Sometimes a friend will offhandedly refer to someone as trans, and I’ll have to ask “Do you mean that in the Mieli universal transsexuality sense or in the ‘they need to start HRT ASAP’ sense?” I very rarely get a straight answer! Just like Mieli would have wanted.

On My Mind

I tweeted the other day about how people keep misusing the word “inherently” to refer to situations that are actually contextually specific. Here’s an example of what I’m talking about:

Pixelated image of a girl drinking tea in an idyllic meadow. Caption reads "being neurodivergent in this world is inherently traumatic / and it shouldn't be"
(Source unknown: my friend sent me this, it made him think of my post)

I’m not usually a grammar pedant. I just think the ability to distinguish between what is inherent and what is contingent is crucial for radical politics. This meme, for instance, is clearly trying to say “being neurodivergent in this world is traumatic even if you haven’t experienced some big-T Trauma like sexual assault”. But the qualifier in this world makes it clear that being neurodivergent is not inherently traumatic; it’s traumatic because of the environment we’re in. What about “this world” makes our upbringings traumatic?
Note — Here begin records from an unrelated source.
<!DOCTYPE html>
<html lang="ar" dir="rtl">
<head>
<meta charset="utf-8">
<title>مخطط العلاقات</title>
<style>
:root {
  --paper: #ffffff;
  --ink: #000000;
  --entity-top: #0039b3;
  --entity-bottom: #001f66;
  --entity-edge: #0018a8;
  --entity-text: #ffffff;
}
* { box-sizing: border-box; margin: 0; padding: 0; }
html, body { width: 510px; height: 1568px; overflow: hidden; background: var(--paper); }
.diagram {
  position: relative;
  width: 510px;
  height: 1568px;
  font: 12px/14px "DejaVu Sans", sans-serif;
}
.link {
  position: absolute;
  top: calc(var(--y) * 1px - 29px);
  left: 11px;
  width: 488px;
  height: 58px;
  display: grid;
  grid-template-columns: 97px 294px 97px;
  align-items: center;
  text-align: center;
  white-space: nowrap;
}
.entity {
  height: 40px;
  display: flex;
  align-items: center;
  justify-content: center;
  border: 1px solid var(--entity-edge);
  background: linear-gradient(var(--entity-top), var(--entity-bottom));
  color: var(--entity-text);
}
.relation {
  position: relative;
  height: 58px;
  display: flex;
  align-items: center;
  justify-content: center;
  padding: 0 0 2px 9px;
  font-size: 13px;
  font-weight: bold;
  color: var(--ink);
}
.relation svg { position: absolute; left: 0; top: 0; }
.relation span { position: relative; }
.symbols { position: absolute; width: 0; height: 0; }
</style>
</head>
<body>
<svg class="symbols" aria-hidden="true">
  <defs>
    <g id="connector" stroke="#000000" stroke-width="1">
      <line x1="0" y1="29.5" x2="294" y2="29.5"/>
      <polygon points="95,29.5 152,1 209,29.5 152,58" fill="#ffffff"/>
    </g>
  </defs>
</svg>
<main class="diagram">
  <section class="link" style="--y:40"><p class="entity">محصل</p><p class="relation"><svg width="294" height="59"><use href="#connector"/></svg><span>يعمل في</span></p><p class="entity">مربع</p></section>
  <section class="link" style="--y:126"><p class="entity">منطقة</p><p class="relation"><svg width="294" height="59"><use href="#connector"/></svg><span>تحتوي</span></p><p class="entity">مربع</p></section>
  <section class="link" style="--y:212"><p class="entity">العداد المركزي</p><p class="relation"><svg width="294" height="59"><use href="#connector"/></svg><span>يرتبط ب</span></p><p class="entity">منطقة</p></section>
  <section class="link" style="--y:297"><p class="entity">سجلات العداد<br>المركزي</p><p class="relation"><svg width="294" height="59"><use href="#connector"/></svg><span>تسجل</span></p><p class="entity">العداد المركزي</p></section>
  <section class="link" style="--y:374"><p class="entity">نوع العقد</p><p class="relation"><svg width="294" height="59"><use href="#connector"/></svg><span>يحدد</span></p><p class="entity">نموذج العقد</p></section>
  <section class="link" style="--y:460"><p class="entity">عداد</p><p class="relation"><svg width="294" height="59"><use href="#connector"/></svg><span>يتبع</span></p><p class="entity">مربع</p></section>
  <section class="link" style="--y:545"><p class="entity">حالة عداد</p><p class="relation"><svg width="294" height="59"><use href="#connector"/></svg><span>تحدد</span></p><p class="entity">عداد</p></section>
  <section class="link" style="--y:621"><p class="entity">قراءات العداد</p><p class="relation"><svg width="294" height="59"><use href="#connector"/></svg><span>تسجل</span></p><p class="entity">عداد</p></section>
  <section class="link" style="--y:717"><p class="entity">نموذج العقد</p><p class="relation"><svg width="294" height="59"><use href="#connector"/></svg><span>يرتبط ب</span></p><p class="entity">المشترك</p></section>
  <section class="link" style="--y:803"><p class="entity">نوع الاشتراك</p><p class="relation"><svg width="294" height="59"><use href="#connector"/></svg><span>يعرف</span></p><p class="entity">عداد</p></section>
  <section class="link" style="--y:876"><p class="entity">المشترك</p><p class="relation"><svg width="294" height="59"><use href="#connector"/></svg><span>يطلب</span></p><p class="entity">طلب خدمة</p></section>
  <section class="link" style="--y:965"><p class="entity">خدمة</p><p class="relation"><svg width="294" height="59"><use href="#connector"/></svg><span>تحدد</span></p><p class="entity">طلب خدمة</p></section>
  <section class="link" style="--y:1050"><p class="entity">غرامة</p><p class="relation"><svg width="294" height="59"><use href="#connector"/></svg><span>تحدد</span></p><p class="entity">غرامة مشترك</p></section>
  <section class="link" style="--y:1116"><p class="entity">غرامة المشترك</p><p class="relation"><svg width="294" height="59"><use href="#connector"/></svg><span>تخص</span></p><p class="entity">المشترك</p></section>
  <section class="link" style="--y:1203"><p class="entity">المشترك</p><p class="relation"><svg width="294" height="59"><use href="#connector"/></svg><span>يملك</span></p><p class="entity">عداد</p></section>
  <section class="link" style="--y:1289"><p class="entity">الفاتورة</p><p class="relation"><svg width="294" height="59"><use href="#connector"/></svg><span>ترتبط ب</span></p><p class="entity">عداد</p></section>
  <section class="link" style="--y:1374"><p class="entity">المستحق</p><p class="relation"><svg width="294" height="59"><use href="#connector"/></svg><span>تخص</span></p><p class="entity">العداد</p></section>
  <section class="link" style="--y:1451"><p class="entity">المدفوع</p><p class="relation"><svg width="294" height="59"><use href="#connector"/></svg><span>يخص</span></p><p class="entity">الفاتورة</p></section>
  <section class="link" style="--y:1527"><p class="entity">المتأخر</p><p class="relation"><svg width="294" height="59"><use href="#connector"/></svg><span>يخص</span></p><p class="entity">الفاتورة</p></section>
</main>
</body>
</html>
For some neurodivergent people, it’s specific experiences of medical and educational violence, like ABA or the special education system. I suspect that’s not who’s being discussed here, and that we’re instead talking about the stress of unfair expectations, sensory distress, and social rejection. Some of this is capitalism, some of it is the built environment (still capitalism), and some of it is more nebulous social scripts, which were likely present before capitalism (though likely not before class society). If we want to fight neurological ableism, we need to know where it comes from and how it functions!

I think the overuse of the adverb “inherently”, specifically by leftists, is tied to the popularization of abolitionist politics. Abolitionists emphasize that prisons are inherently racist to emphasize that prison reform is futile. Prisons were founded in order to enact antiblack violence, to protect property and preserve capitalist rule. There is a separate argument, common among defenders of “Actually Existing Socialism”, that prisons are inherently racist under capitalism; this is not an abolitionist belief. Similarly, liberal arguments that mass incarceration is inherently racist— rather than incarceration per se— hedge the difference between “inherent” and contingent to dilute abolitionist principles. It’s important that we’re on guard for these faux-abolitionisms, which means noticing the linguistic sleight-of-hand used to promote them.

Looking Ahead

A glass evil eye amulet hanging from string.
Talking about good things makes me nervous.

The National Survivors Union was able to grant me and a bunch of my comrades full scholarships to the 2023 International Drug Policy Reform Conference. This means I get to meet my internet friends irl and see a bunch of panels from researchers that I should probably network with (I’m nervous about this part). I’ve been feeling kind of listless lately on account of not having a job or any specific grad school plans, and there’s nothing like doing some nerd shit to make me feel energized and focused.

Also, I might finally be submitting my master’s thesis for publication soon. We’ll see.